(Stored data entries)

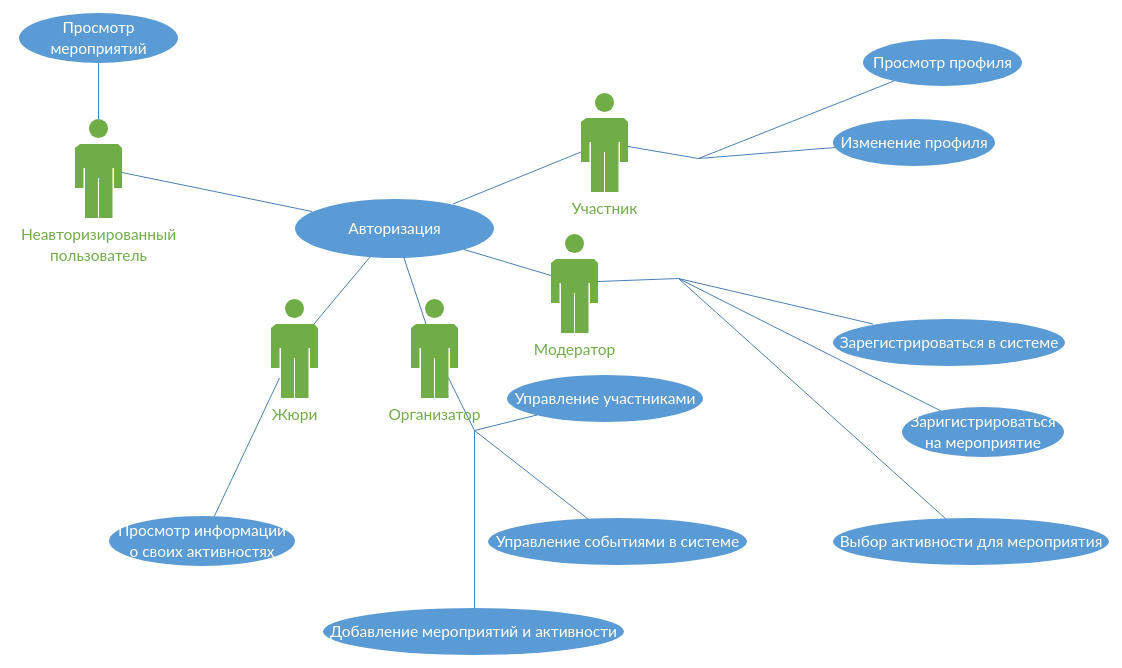
<!DOCTYPE html>
<html lang="ru">
<head>
<meta charset="utf-8">
<title>Диаграмма вариантов использования</title>
<style>
:root {
  --paper: #ffffff;
  --case: #5b9bd5;
  --link: #4a80b8;
  --actor: #70ad47;
}
* { box-sizing: border-box; margin: 0; }
body { background: var(--paper); overflow: hidden; }
.diagram {
  position: relative;
  width: 1122px;
  height: 668px;
  overflow: hidden;
  background: var(--paper);
  font: 15.5px/21px Lato, Carlito, "Open Sans", sans-serif;
  text-align: center;
  white-space: nowrap;
}
.links {
  position: absolute;
  inset: 0;
  fill: none;
  stroke: var(--link);
  stroke-width: 1;
}
.case {
  position: absolute;
  left: var(--x);
  top: var(--y);
  width: var(--w);
  height: var(--h);
  display: flex;
  align-items: center;
  justify-content: center;
  border-radius: 50%;
  background: var(--case);
  color: var(--paper);
}
.actor {
  position: absolute;
  left: var(--x);
  top: var(--y);
  width: 47px;
  display: flex;
  flex-direction: column;
  align-items: center;
  gap: 6px;
  color: var(--actor);
}
.figure { flex: none; display: block; fill: var(--actor); }
</style>
</head>
<body>
<main class="diagram">
  <svg class="links" width="1122" height="668" viewBox="0 0 1122 668" aria-hidden="true">
    <defs>
      <g id="person" stroke="none">
        <circle cx="23.5" cy="9.5" r="9.5"/>
        <path d="M5 25H43L47 29V69H39V49H37.5V99H24V59H23V99H10V49H8.5V69H0V29Z"/>
      </g>
    </defs>
    <path d="M98.5 63V119"/>
    <path d="M122 172.5L312 211.5"/>
    <path d="M453 204L581 152"/>
    <path d="M464 249.5L551 275.5"/>
    <path d="M370 257L314 324"/>
    <path d="M404 258L426 324"/>
    <path d="M279.5 378L214 517"/>
    <path d="M628 146.5L698.5 158.5L894 81M698.5 158.5L835 147.5"/>
    <path d="M598 281.5L678.5 278.5L873 324M678.5 278.5L941 411M678.5 278.5L946 519"/>
    <path d="M448 377L474.5 430.5L537 415M474.5 430.5L588 519M474.5 430.5V608"/>
  </svg>

  <div class="case" style="--x:19px;--y:13px;--w:159px;--h:50px">Просмотр<br>мероприятий</div>
  <div class="case" style="--x:295px;--y:199px;--w:199px;--h:59px">Авторизация</div>
  <div class="case" style="--x:863px;--y:39px;--w:159px;--h:47px">Просмотр профиля</div>
  <div class="case" style="--x:833px;--y:119px;--w:162px;--h:47px">Изменение профиля</div>
  <div class="case" style="--x:833px;--y:319px;--w:232px;--h:47px">Зарегистрироваться в системе</div>
  <div class="case" style="--x:902px;--y:407px;--w:162px;--h:50px">Заригистрироваться<br>на мероприятие</div>
  <div class="case" style="--x:833px;--y:518px;--w:276px;--h:47px">Выбор активности для мероприятия</div>
  <div class="case" style="--x:507px;--y:375px;--w:196px;--h:47px">Управление участниками</div>
  <div class="case" style="--x:488px;--y:518px;--w:259px;--h:47px">Управление событиями в системе</div>
  <div class="case" style="--x:323px;--y:608px;--w:301px;--h:47px">Добавление мероприятий и активности</div>
  <div class="case" style="--x:109px;--y:516px;--w:186px;--h:50px">Просмотр информации<br>о своих активностях</div>

  <div class="actor" style="--x:75px;--y:119px">
    <svg class="figure" width="47" height="99" aria-hidden="true"><use href="#person"/></svg>
    <span>Неавторизированный<br>пользователь</span>
  </div>
  <div class="actor" style="--x:581px;--y:93px">
    <svg class="figure" width="47" height="99" aria-hidden="true"><use href="#person"/></svg>
    <span>Участник</span>
  </div>
  <div class="actor" style="--x:551px;--y:234px">
    <svg class="figure" width="47" height="99" aria-hidden="true"><use href="#person"/></svg>
    <span>Модератор</span>
  </div>
  <div class="actor" style="--x:271px;--y:299px">
    <svg class="figure" width="47" height="99" aria-hidden="true"><use href="#person"/></svg>
    <span>Жюри</span>
  </div>
  <div class="actor" style="--x:411px;--y:299px">
    <svg class="figure" width="47" height="99" aria-hidden="true"><use href="#person"/></svg>
    <span>Организатор</span>
  </div>
</main>
</body>
</html>
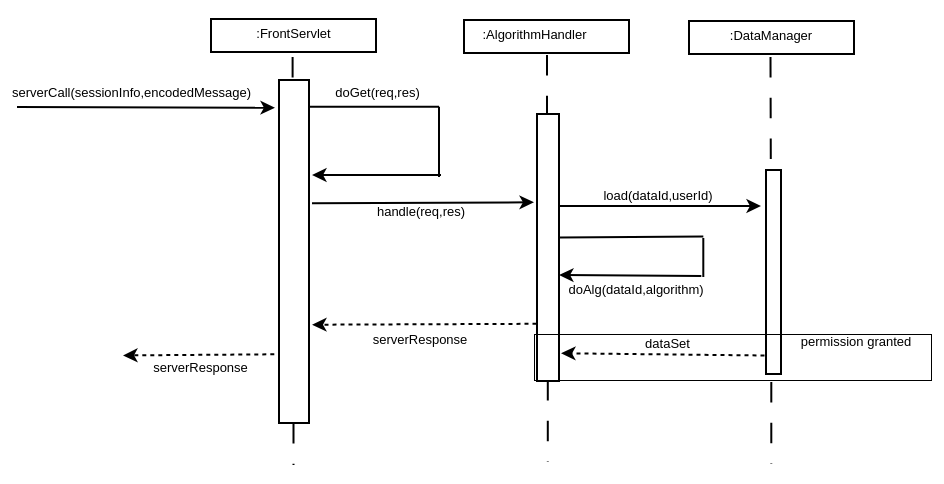
<!DOCTYPE html>
<html lang="en">
<head>
<meta charset="utf-8">
<title>Server call sequence diagram</title>
<style>
:root { --ink: #000; --paper: #fff; }
* { box-sizing: border-box; }
html, body { margin: 0; background: var(--paper); }
.diagram {
  position: relative; width: 944px; height: 484px; overflow: hidden;
  background: var(--paper); color: var(--ink);
  font: 13px/16px "Liberation Sans", Arial, sans-serif;
}
.connectors { position: absolute; inset: 0; display: block; }
.connectors line, .connectors polyline { fill: none; stroke: var(--ink); stroke-width: 2; }
.connectors .lifeline { stroke-dasharray: 20.5 20.3; }
.connectors .reply { stroke-dasharray: 4 4; }
.participant, .activation, .fragment { position: absolute; border: 2px solid var(--ink); }
.participant {
  width: 167px; height: 35px; display: flex; justify-content: center;
  padding-top: 6px; background: var(--paper);
}
.front { left: 210px; top: 18px; }
.handler { left: 463px; top: 19px; padding-right: 24px; }
.data { left: 688px; top: 20px; padding-right: 1px; }
.activation { background: var(--paper); }
.front-bar { left: 278px; top: 79px; width: 32px; height: 345px; }
.handler-bar { left: 536px; top: 113px; width: 24px; height: 269px; }
.data-bar { left: 765px; top: 169px; width: 17px; height: 206px; }
.fragment { left: 534px; top: 334px; width: 398px; height: 47px; border-width: 1px; }
.label { position: absolute; white-space: nowrap; transform: translate(-50%, -50%); }
</style>
</head>
<body>
<main class="diagram">
  <div class="participant front">:FrontServlet</div>
  <div class="participant handler">:AlgorithmHandler</div>
  <div class="participant data">:DataManager</div>

  <div class="activation front-bar"></div>
  <div class="activation handler-bar"></div>
  <div class="activation data-bar"></div>
  <div class="fragment"></div>

  <svg class="connectors" width="944" height="484" viewBox="0 0 944 484" aria-hidden="true">
    <defs>
      <marker id="arrow" markerUnits="userSpaceOnUse" markerWidth="16" markerHeight="16" refX="11" refY="8" orient="auto">
        <path d="M15 8 L0 15.2 L4 8 L0 0.8Z"/>
      </marker>
    </defs>

    <g id="lifelines">
      <line class="lifeline" x1="292.6" y1="57" x2="292.6" y2="79"/>
      <line class="lifeline" x1="293.5" y1="423" x2="293.5" y2="465"/>
      <line class="lifeline" x1="547" y1="55" x2="547" y2="114"/>
      <line class="lifeline" x1="547.8" y1="380" x2="547.8" y2="462"/>
      <line class="lifeline" x1="770.5" y1="57" x2="770.8" y2="159"/>
      <line class="lifeline" x1="771.3" y1="382" x2="771.3" y2="464"/>
    </g>

    <g id="calls">
      <line x1="17" y1="107" x2="271" y2="107.7" marker-end="url(#arrow)"/>
      <polyline points="309,106.8 439,106.8"/>
      <line x1="439" y1="106.8" x2="439" y2="177"/>
      <line x1="441" y1="175" x2="316" y2="175" marker-end="url(#arrow)"/>
      <line x1="312" y1="203.3" x2="530" y2="202.3" marker-end="url(#arrow)"/>
      <line x1="560" y1="206" x2="757" y2="206" marker-end="url(#arrow)"/>
      <line x1="560" y1="237.6" x2="703.3" y2="236.5"/>
      <line x1="703.3" y1="238" x2="703.3" y2="277"/>
      <line x1="701.3" y1="276" x2="563" y2="275" marker-end="url(#arrow)"/>
    </g>

    <g id="replies">
      <line class="reply" x1="536.5" y1="323.8" x2="316" y2="324.7" marker-end="url(#arrow)"/>
      <line class="reply" x1="274.3" y1="354.3" x2="127" y2="355.4" marker-end="url(#arrow)"/>
      <line class="reply" x1="764.5" y1="355.5" x2="565" y2="353.3" marker-end="url(#arrow)"/>
    </g>
  </svg>

  <span class="label" style="left:131.5px; top:93px">serverCall(sessionInfo,encodedMessage)</span>
  <span class="label" style="left:377.5px; top:93px">doGet(req,res)</span>
  <span class="label" style="left:421px; top:212px">handle(req,res)</span>
  <span class="label" style="left:658px; top:196px">load(dataId,userId)</span>
  <span class="label" style="left:636px; top:290px">doAlg(dataId,algorithm)</span>
  <span class="label" style="left:420px; top:340px">serverResponse</span>
  <span class="label" style="left:200.5px; top:368px">serverResponse</span>
  <span class="label" style="left:667.5px; top:344px">dataSet</span>
  <span class="label" style="left:856px; top:342px">permission granted</span>
</main>
</body>
</html>
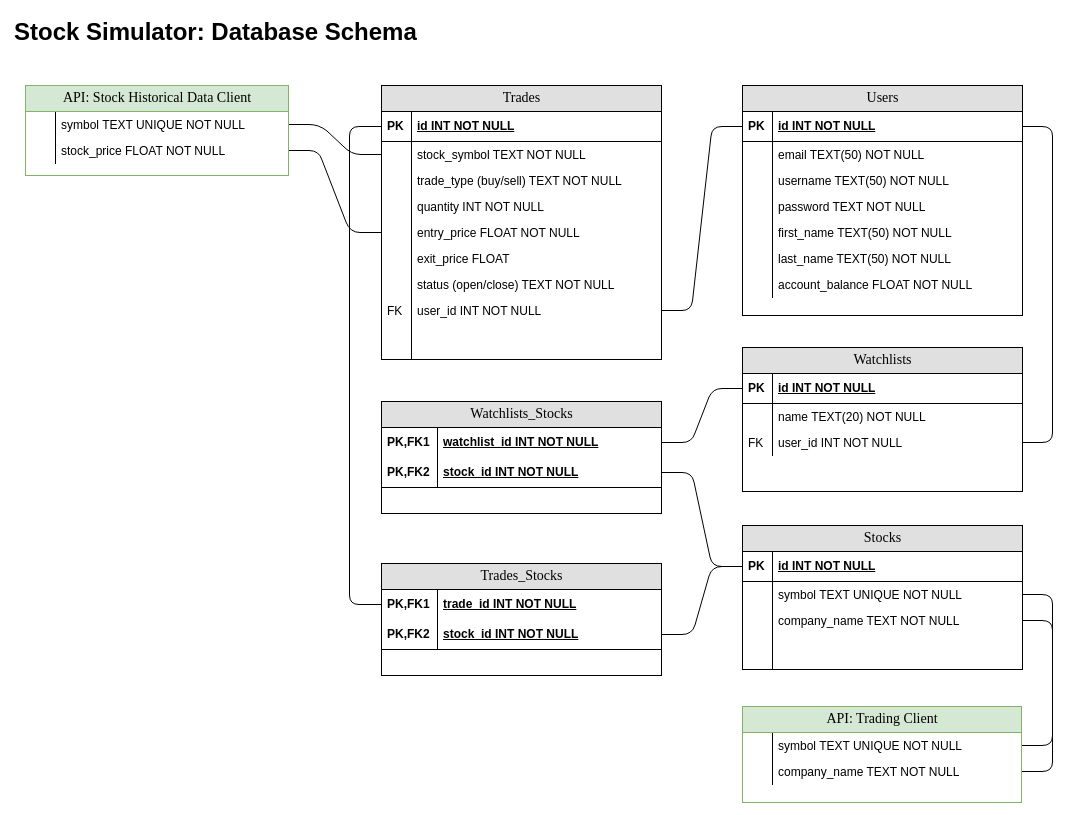
<!DOCTYPE html>
<html lang="en">
<head>
<meta charset="utf-8">
<title>Stock Simulator: Database Schema</title>
<style>
:root {
  --ink: #000000;
  --paper: #ffffff;
  --table-head: #e0e0e0;
  --api-head: #d5e8d4;
  --api-line: #82b366;
}
* { box-sizing: border-box; margin: 0; padding: 0; }
body { background: var(--paper); overflow: hidden; }
.schema {
  position: relative;
  width: 1074px;
  height: 815px;
  overflow: hidden;
  background: var(--paper);
  color: var(--ink);
  font: 12px/26px "Liberation Sans", sans-serif;
}
.schema h1 {
  position: absolute;
  left: 14px;
  top: 17px;
  font-size: 24px;
  line-height: 30px;
  white-space: nowrap;
}
.entity {
  --line: var(--ink);
  --head: var(--table-head);
  --key-width: 30px;
  position: absolute;
  display: flex;
  flex-direction: column;
  width: 281px;
  border: 1px solid var(--line);
  background: var(--paper);
}
.entity h2 {
  flex: none;
  height: 26px;
  border-bottom: 1px solid var(--line);
  background: var(--head);
  font: 14px/24px "Liberation Serif", serif;
  text-align: center;
}
.api { --line: var(--api-line); --head: var(--api-head); }
.join { --key-width: 56px; }
.row {
  display: grid;
  grid-template-columns: var(--key-width) 1fr;
  flex: none;
  height: 26px;
  white-space: nowrap;
}
.row > * { padding-left: 5px; }
.row > :first-child { border-right: 1px solid var(--ink); }
.key { height: 30px; line-height: 29px; font-weight: bold; }
.key > :last-child { text-decoration: underline; }
.key-end { border-bottom: 1px solid var(--ink); }
.spare { flex: 1; }
.links { position: absolute; left: 0; top: 0; fill: none; stroke: var(--ink); stroke-width: 1; }

.price-api { left: 25px; top: 85px; width: 264px; height: 91px; }
.trades { left: 381px; top: 85px; height: 275px; }
.users { left: 742px; top: 85px; height: 231px; }
.watchlists { left: 742px; top: 347px; height: 145px; }
.watchlists-stocks { left: 381px; top: 401px; height: 113px; }
.trades-stocks { left: 381px; top: 563px; height: 113px; }
.stocks { left: 742px; top: 525px; height: 145px; }
.trading-api { left: 742px; top: 706px; width: 280px; height: 97px; }
</style>
</head>
<body>
<main class="schema">
  <h1>Stock Simulator: Database Schema</h1>

  <section class="entity api price-api">
    <h2>API: Stock Historical Data Client</h2>
    <div class="row"><span></span><span>symbol TEXT UNIQUE NOT NULL</span></div>
    <div class="row"><span></span><span>stock_price FLOAT NOT NULL</span></div>
  </section>

  <section class="entity trades">
    <h2>Trades</h2>
    <div class="row key key-end"><span>PK</span><span>id INT NOT NULL</span></div>
    <div class="row"><span></span><span>stock_symbol TEXT NOT NULL</span></div>
    <div class="row"><span></span><span>trade_type (buy/sell) TEXT NOT NULL</span></div>
    <div class="row"><span></span><span>quantity INT NOT NULL</span></div>
    <div class="row"><span></span><span>entry_price FLOAT NOT NULL</span></div>
    <div class="row"><span></span><span>exit_price FLOAT</span></div>
    <div class="row"><span></span><span>status (open/close) TEXT NOT NULL</span></div>
    <div class="row"><span>FK</span><span>user_id INT NOT NULL</span></div>
    <div class="row spare"><span></span><span></span></div>
  </section>

  <section class="entity users">
    <h2>Users</h2>
    <div class="row key key-end"><span>PK</span><span>id INT NOT NULL</span></div>
    <div class="row"><span></span><span>email TEXT(50) NOT NULL</span></div>
    <div class="row"><span></span><span>username TEXT(50) NOT NULL</span></div>
    <div class="row"><span></span><span>password TEXT NOT NULL</span></div>
    <div class="row"><span></span><span>first_name TEXT(50) NOT NULL</span></div>
    <div class="row"><span></span><span>last_name TEXT(50) NOT NULL</span></div>
    <div class="row"><span></span><span>account_balance FLOAT NOT NULL</span></div>
  </section>

  <section class="entity watchlists">
    <h2>Watchlists</h2>
    <div class="row key key-end"><span>PK</span><span>id INT NOT NULL</span></div>
    <div class="row"><span></span><span>name TEXT(20) NOT NULL</span></div>
    <div class="row"><span>FK</span><span>user_id INT NOT NULL</span></div>
  </section>

  <section class="entity join watchlists-stocks">
    <h2>Watchlists_Stocks</h2>
    <div class="row key"><span>PK,FK1</span><span>watchlist_id INT NOT NULL</span></div>
    <div class="row key key-end"><span>PK,FK2</span><span>stock_id INT NOT NULL</span></div>
  </section>

  <section class="entity join trades-stocks">
    <h2>Trades_Stocks</h2>
    <div class="row key"><span>PK,FK1</span><span>trade_id INT NOT NULL</span></div>
    <div class="row key key-end"><span>PK,FK2</span><span>stock_id INT NOT NULL</span></div>
  </section>

  <section class="entity stocks">
    <h2>Stocks</h2>
    <div class="row key key-end"><span>PK</span><span>id INT NOT NULL</span></div>
    <div class="row"><span></span><span>symbol TEXT UNIQUE NOT NULL</span></div>
    <div class="row"><span></span><span>company_name TEXT NOT NULL</span></div>
    <div class="row spare"><span></span><span></span></div>
  </section>

  <section class="entity api trading-api">
    <h2>API: Trading Client</h2>
    <div class="row"><span></span><span>symbol TEXT UNIQUE NOT NULL</span></div>
    <div class="row"><span></span><span>company_name TEXT NOT NULL</span></div>
  </section>

  <svg class="links" width="1074" height="815" viewBox="0 0 1074 815" aria-hidden="true">
    <!-- price API to trades -->
    <path d="M289 124.5H309Q319 124.5 327 131L343 146Q351 154.5 361 154.5H381"/>
    <path d="M289 150.5H309Q319 150.5 322 160L346 222Q350 232.5 360 232.5H381"/>
    <!-- trades to trades_stocks -->
    <path d="M381 126.5H359Q349.5 126.5 349.5 136V595Q349.5 604.5 359 604.5H381"/>
    <!-- trades to users -->
    <path d="M662 310.5H682Q691 310.5 692.5 301L711 136Q712 126.5 722 126.5H742"/>
    <!-- watchlists_stocks to watchlists and stocks -->
    <path d="M662 442.5H682Q692 442.5 695 433L709 397Q713 388.5 722 388.5H742"/>
    <path d="M662 472.5H682Q692 472.5 694 482L710 557Q712 566.5 722 566.5H742"/>
    <!-- trades_stocks to stocks -->
    <path d="M662 634.5H682Q692 634.5 695 625L709 576Q712 566.5 722 566.5H742"/>
    <!-- users to watchlists -->
    <path d="M1023 126.5H1042Q1052.5 126.5 1052.5 136V433Q1052.5 442.5 1042 442.5H1023"/>
    <!-- stocks to trading API -->
    <path d="M1023 594.5H1042Q1052.5 594.5 1052.5 604V736Q1052.5 745.5 1042 745.5H1022"/>
    <path d="M1023 620.5H1042Q1052.5 620.5 1052.5 630V762Q1052.5 771.5 1042 771.5H1022"/>
  </svg>
</main>
</body>
</html>
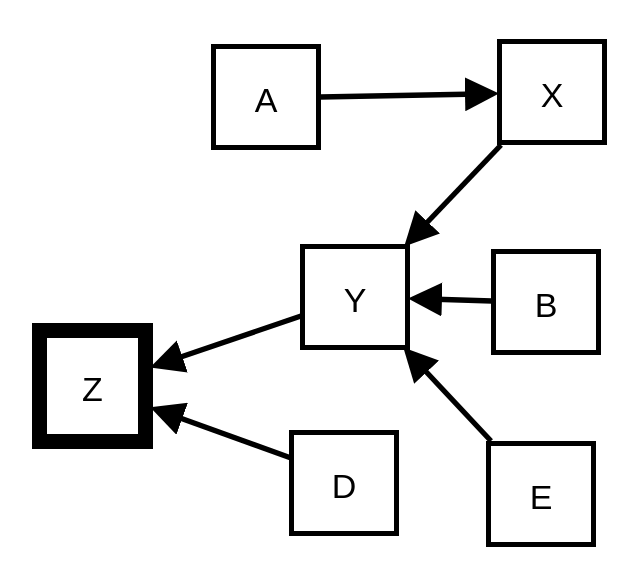
<!DOCTYPE html>
<html lang="en">
<head>
<meta charset="utf-8">
<title>Node diagram</title>
<style>
:root { --ink: #000; --paper: #fff; }
* { box-sizing: border-box; }
body { margin: 0; background: var(--paper); }
.diagram {
  position: relative;
  width: 640px;
  height: 588px;
  overflow: hidden;
  background: var(--paper);
  color: var(--ink);
  font: 34px/1 "Liberation Sans", Arial, sans-serif;
}
.node {
  position: absolute;
  display: flex;
  align-items: center;
  justify-content: center;
  width: 110px;
  height: 106px;
  padding-top: 6px;
  border: 5px solid var(--ink);
  background: var(--paper);
}
.node-a { left: 211px; top: 44px; }
.node-x { left: 497px; top: 39px; }
.node-y { left: 300px; top: 244px; }
.node-b { left: 491px; top: 249px; }
.node-d { left: 289px; top: 430px; }
.node-e { left: 486px; top: 441px; }
.node-z { left: 32px; top: 323px; width: 121px; height: 126px; border-width: 15px; }
.links { position: absolute; inset: 0; }
.links line { stroke: var(--ink); stroke-width: 5.3; marker-end: url(#arrowhead); }
.links polygon { fill: var(--ink); }
</style>
</head>
<body>
<main class="diagram">
  <div class="node node-a">A</div>
  <div class="node node-x">X</div>
  <div class="node node-y">Y</div>
  <div class="node node-b">B</div>
  <div class="node node-d">D</div>
  <div class="node node-e">E</div>
  <div class="node node-z">Z</div>
  <svg class="links" width="640" height="588" viewBox="0 0 640 588" aria-hidden="true">
    <defs>
      <marker id="arrowhead" markerUnits="userSpaceOnUse" markerWidth="34" markerHeight="34" refX="14" refY="17" orient="auto">
        <polygon points="0,0 34,17 0,34"/>
      </marker>
    </defs>
    <line x1="320" y1="97" x2="479" y2="94"/>
    <line x1="501" y1="145" x2="418" y2="232"/>
    <line x1="492" y1="301" x2="428" y2="299"/>
    <line x1="301" y1="316" x2="169" y2="361"/>
    <line x1="291" y1="458" x2="169" y2="414"/>
    <line x1="491" y1="441" x2="417" y2="362"/>
  </svg>
</main>
</body>
</html>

Instructions to follow => The entries above hold a line with "активности для мероприятия</div>" and a later line with "мероприятий и активности</div>". Write out exactly those lines and all lines between, nothing more.

Written answer =>
  <div class="case" style="--x:833px;--y:518px;--w:276px;--h:47px">Выбор активности для мероприятия</div>
  <div class="case" style="--x:507px;--y:375px;--w:196px;--h:47px">Управление участниками</div>
  <div class="case" style="--x:488px;--y:518px;--w:259px;--h:47px">Управление событиями в системе</div>
  <div class="case" style="--x:323px;--y:608px;--w:301px;--h:47px">Добавление мероприятий и активности</div>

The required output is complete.